Monday, March 16, 1998 Published at 23:40 GMT
Democracy returns to Sierra Leone
Revellers celebrate the return of the President
Last week a highly unusual event took place in Africa - the reinstallation of an elected civilian President Ahmed Tejan Kabbah of Sierra Leone, after he had been ousted in a coup d'etat. Our West Africa correspondent Mark Doyle was in the Sierra Leonean capital, Freetown, to witness the celebrations.
A visiting journalist from South Africa, who I was working with, compared the scenes in Freetown to the joy he'd seen when Nelson Mandela was elected President of South Africa. In terms of the intensity of mass, public emotion, although of course it was a different sort of emotion, I could only compare what I was seeing with the scenes in London when Princess Diana was killed. Sierra Leonians were singing, they were dancing, they were holding up placards. Of course, there was some political organisation behind the welcome. But this was undoubtedly a geniune celebration.
The returning President, Ahmed Kabbah was elected to office in 1996. The elections weren't perfect; there were some complaints. But when, last year, junior army officers overthrew him, there was a wave of disgust among Sierra Leonians. How dare these soldiers challenge the will of the people? How dare they arrogantly break into homes and loot? How dare they chase away the elected government?
For someone, like myself, who is used to living in a democratic system, who almost takes for granted the fact that my vote will be fairly counted, the brave opposition of the ordinary people of Sierra Leone during those nine months of military rule was humbling to watch. I remember one poignant scene a few months ago on one of Freetown's attractive beaches. It was Sunday afternoon and two senior members of the military regime, or military junta as it was usually known in Sierra Leone, were parked at the western end of the bay.
They had their regulation four wheel drive vehicles with blacked out windows, and they were wearing the sort of forbidding mirror-shade sunglasses that seem to be de rigeur with soldier politicians.

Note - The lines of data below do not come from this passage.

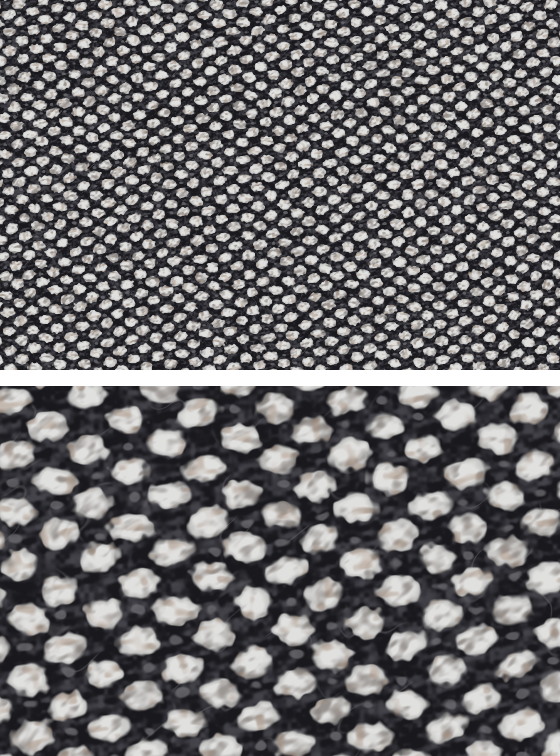
Top: the whole. Bottom: its middle third, enlarged.
Give the GLSL for this texture, as a WebGL 1 fragment shader.

```glsl
precision highp float;
uniform vec2 u_resolution;

// Lengths are fractions of the canvas height.
const vec2 STEP_DOWN = vec2(0.0352, -0.0223);  // lattice step right and down
const vec2 STEP_UP = vec2(0.0312, 0.0280);     // lattice step right and up
const vec2 LATTICE_ORIGIN = vec2(0.6824, 0.6415);
const vec2 DOT_RADIUS = vec2(0.0178, 0.0129);
const float DOT_TILT = 0.10;
const float TILT_SPREAD = 0.5;
const float SIZE_SPREAD = 0.18;
const float JITTER = 0.0042;
const float WARP = 0.009;
const float FRAY = 0.42;
const float EDGE_SOFTNESS = 0.0017;
const float SPECK_RADIUS = 0.0042;
const float SPECK_CHANCE = 0.55;

const vec3 GROUND_DARK = vec3(0.095, 0.095, 0.115);
const vec3 GROUND_LIGHT = vec3(0.265, 0.265, 0.29);
const vec3 SPECK_GREY = vec3(0.43, 0.43, 0.45);
const vec3 WOOL_SHADE = vec3(0.59, 0.57, 0.555);
const vec3 WOOL_LIGHT = vec3(0.88, 0.88, 0.875);
const vec3 WOOL_WARM = vec3(0.65, 0.56, 0.49);

float hash(vec2 p) {
  p = fract(p * vec2(0.1031, 0.1137));
  p += dot(p, p.yx + 33.33);
  return fract((p.x + p.y) * p.x * 17.31);
}

vec2 hash2(vec2 p) {
  return vec2(hash(p + 11.7), hash(p + 57.3));
}

float noise(vec2 p) {
  vec2 cell = floor(p);
  vec2 f = fract(p);
  f = f * f * (3.0 - 2.0 * f);
  return mix(mix(hash(cell), hash(cell + vec2(1.0, 0.0)), f.x),
             mix(hash(cell + vec2(0.0, 1.0)), hash(cell + 1.0), f.x), f.y);
}

vec2 rotate(vec2 p, float angle) {
  float c = cos(angle);
  float s = sin(angle);
  return vec2(c * p.x + s * p.y, c * p.y - s * p.x);
}

float cross2(vec2 a, vec2 b) {
  return a.x * b.y - a.y * b.x;
}

vec2 toLattice(vec2 p) {
  return vec2(cross2(p, STEP_UP), cross2(STEP_DOWN, p)) / cross2(STEP_DOWN, STEP_UP);
}

vec2 fromLattice(vec2 c) {
  return c.x * STEP_DOWN + c.y * STEP_UP;
}

// Dark yarn with short horizontal strands and fine stray hairs
vec3 groundColor(vec2 p) {
  float strands = noise(rotate(p, 0.25) * vec2(85.0, 190.0) + 40.0);
  float fuzz = noise(p * 230.0 + 90.0);
  vec3 color = mix(GROUND_DARK, GROUND_LIGHT, smoothstep(0.3, 0.9, 0.6 * strands + 0.4 * fuzz));
  float ridge = abs(noise(rotate(p, 0.7) * vec2(38.0, 60.0) + 150.0) - 0.5);
  float hair = (1.0 - smoothstep(0.0, 0.06, ridge)) * smoothstep(0.55, 0.85, noise(p * 45.0 + 20.0));
  return mix(color, SPECK_GREY, 0.4 * hair);
}

// Pale yarn bundle: bright lumps, warm creases and a shaded rim
vec3 woolColor(vec2 local, float radius, vec2 id) {
  vec2 seed = 19.0 * hash2(id + 120.0) + 30.0;
  float lumps = noise(local * vec2(1.9, 2.1) + seed);
  float fibres = noise(rotate(local, 0.8) * vec2(1.6, 4.0) + seed + 50.0);
  float light = 0.6 * lumps + 0.4 * fibres + 0.18 * hash(id + 310.0);
  vec3 color = mix(WOOL_SHADE, WOOL_LIGHT, smoothstep(0.15, 0.68, light));
  float warm = smoothstep(0.55, 0.9, noise(local * 1.8 + seed + 80.0));
  color = mix(color, WOOL_WARM, 0.5 * warm);
  return color * (1.0 - 0.17 * smoothstep(0.55, 1.05, radius));
}

void main() {
  vec2 p = gl_FragCoord.xy / u_resolution.y;
  float softness = max(EDGE_SOFTNESS, 0.6 / u_resolution.y);
  vec3 color = groundColor(p);

  // Gentle drift of the cloth
  vec2 drift = vec2(noise(p * 4.0 + 7.0), noise(p * 4.0 + 31.0)) - 0.5;
  vec2 cloth = p + WARP * drift - LATTICE_ORIGIN;
  vec2 base = floor(toLattice(cloth) + 0.5);
  float fray = noise(p * 150.0 + 10.0) - 0.5;

  // Small grey yarn glimpses in the gaps beside the dots
  for (int j = -1; j <= 1; j++) {
    for (int i = -1; i <= 1; i++) {
      vec2 id = base + vec2(float(i), float(j));
      vec2 offset = cloth - fromLattice(id + 0.5) - 2.0 * JITTER * (hash2(id + 210.0) - 0.5);
      float edge = length(offset * vec2(0.8, 1.2)) - SPECK_RADIUS * (1.0 + fray);
      float speck = 1.0 - smoothstep(-softness, softness, edge);
      color = mix(color, SPECK_GREY, 0.75 * speck * step(hash(id + 260.0), SPECK_CHANCE));
    }
  }

  // Pale dots on the slanted lattice
  for (int j = -1; j <= 1; j++) {
    for (int i = -1; i <= 1; i++) {
      vec2 id = base + vec2(float(i), float(j));
      vec2 offset = cloth - fromLattice(id) - JITTER * (hash2(id + 150.0) - 0.5);
      float tilt = DOT_TILT + TILT_SPREAD * (hash(id + 180.0) - 0.5);
      vec2 size = DOT_RADIUS * (1.0 + SIZE_SPREAD * (hash2(id + 240.0) - 0.5));
      vec2 local = rotate(offset, tilt) / size;
      float radius = length(local) + FRAY * fray;
      float edge = (radius - 1.0) * size.y;
      float cover = 1.0 - smoothstep(-softness, softness, edge);
      color = mix(color, woolColor(local, radius, id), cover);
    }
  }

  gl_FragColor = vec4(color, 1.0);
}
```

Next to their cars on the beach were half a dozen teenagers with automatic machine guns who had taken up positions to protect their masters. This was a totally incongruous scene for Freetown, where the beach, on Sundays, is normally a place for fun, families and relaxation.
But no-one on that three mile long beach wanted to be anywhere near these men who were, nominally, at least, their leaders. I drove along the beach for several minutes, past a huge stretch of empty sand before I came across a game of beach football and a few families picnicing. That distance along the beach was symptomatic of the gap between the democratic aspirations of ordinary Sierra Leonians and the mostly thuggish actions of those in power during the military regime.

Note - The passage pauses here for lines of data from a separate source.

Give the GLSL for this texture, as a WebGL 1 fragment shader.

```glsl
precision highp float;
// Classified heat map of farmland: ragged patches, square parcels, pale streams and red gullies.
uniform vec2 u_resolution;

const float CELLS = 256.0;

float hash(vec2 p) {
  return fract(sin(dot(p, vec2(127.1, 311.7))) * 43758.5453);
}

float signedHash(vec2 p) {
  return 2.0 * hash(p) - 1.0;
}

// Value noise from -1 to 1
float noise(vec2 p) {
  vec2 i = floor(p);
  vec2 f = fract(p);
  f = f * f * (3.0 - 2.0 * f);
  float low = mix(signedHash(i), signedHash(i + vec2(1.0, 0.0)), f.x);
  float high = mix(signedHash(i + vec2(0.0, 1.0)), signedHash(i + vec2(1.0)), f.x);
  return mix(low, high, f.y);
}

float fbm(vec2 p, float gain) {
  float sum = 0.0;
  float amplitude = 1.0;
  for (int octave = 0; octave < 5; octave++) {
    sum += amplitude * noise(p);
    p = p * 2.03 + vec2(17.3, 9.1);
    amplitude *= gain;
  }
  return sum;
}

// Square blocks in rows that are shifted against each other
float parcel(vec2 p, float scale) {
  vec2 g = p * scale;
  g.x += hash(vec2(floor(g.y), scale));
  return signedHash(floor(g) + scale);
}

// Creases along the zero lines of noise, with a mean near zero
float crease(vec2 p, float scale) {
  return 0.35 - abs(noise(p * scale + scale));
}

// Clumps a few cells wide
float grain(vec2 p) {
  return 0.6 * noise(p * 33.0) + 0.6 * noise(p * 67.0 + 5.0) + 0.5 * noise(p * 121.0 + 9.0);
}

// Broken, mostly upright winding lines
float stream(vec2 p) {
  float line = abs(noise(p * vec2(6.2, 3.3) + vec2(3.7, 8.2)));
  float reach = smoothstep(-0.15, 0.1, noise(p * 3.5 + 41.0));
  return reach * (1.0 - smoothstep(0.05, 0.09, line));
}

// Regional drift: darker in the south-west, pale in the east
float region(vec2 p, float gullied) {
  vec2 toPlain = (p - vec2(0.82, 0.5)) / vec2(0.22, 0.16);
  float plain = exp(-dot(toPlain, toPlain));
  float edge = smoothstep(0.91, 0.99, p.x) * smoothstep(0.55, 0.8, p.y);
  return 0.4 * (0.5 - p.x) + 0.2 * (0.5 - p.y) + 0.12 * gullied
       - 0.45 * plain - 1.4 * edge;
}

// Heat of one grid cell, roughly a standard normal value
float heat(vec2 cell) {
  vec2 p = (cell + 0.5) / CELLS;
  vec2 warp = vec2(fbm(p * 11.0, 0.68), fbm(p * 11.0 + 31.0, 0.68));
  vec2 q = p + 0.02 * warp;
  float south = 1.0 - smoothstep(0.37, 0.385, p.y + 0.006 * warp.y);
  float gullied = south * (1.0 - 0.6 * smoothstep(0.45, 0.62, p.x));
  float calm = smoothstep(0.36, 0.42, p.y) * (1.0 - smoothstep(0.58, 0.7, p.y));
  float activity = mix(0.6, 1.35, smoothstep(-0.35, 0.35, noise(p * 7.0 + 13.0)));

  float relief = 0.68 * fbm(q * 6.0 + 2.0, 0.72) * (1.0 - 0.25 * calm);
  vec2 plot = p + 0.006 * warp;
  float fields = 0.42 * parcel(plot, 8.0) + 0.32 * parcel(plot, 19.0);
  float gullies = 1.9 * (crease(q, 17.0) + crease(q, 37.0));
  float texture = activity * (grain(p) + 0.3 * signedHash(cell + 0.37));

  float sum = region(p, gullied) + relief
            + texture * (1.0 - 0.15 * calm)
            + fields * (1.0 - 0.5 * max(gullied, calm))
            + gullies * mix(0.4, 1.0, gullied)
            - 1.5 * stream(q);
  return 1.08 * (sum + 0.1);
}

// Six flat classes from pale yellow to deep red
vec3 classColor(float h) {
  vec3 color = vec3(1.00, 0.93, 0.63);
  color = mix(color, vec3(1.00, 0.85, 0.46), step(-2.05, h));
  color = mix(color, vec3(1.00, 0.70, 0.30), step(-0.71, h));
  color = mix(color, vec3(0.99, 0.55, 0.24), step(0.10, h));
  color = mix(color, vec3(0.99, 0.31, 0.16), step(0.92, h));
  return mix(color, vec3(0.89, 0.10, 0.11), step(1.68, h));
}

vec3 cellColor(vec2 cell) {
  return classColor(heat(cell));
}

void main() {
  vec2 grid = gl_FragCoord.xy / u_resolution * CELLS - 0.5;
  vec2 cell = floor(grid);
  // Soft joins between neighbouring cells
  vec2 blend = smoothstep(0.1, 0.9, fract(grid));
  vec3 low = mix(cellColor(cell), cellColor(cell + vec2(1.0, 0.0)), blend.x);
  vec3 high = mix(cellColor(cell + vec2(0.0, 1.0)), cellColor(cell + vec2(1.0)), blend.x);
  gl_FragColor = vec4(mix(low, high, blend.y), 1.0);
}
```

But back to the celebrations in Freetown as the President returned home. It was impossible to move vehicles because the streets were groaning with the weight of people. On one corner there was a group belonging to the Watch Menders Association of Sierra Leone. These are the men who work mainly at tiny stalls on the roadside, making minute repairs to watches which in richer parts of the world would be thrown away. A banner read proudly: "The watch makers association of Sierra Leone welcomes home President Kabbah".
At this point in my report, I should, I suppose, give some political analysis. I should say that President Kabbah is not going to have an easy ride, that his political honeymoom may soon be over. I should add that some members of the ousted military are still at large and control parts of the East of Sierra Leone. I could speculate that President Kabbah may end up being totally beholden to the Nigerian led military force which returned him to power. And I should certainly point out that it's supremely ironic that Nigerian soldiers, hailing from a country with its own military dictatorship, have re-installed a civilian regime in Sierra Leone.
But, for once, I'm not going to dwell on that sort of cynical political star gazing. And here's why. When we went onto the streets of Freetown with our camera and tape recorder to ask people what they thought, they were all, every single one of them, optimistic. When we asked them if they were worried about the role of the Nigerians, they all, every single one of them, said no, they were just grateful to Nigeria for having removed the military from power in Sierra Leone.
I've reported enough depressing stories over the years and there will be plenty of time to chronicle Sierra Leone if things go wrong. For now, I can report that Freetown, when the civilian President returned home, was a place that was overwhelmingly happy.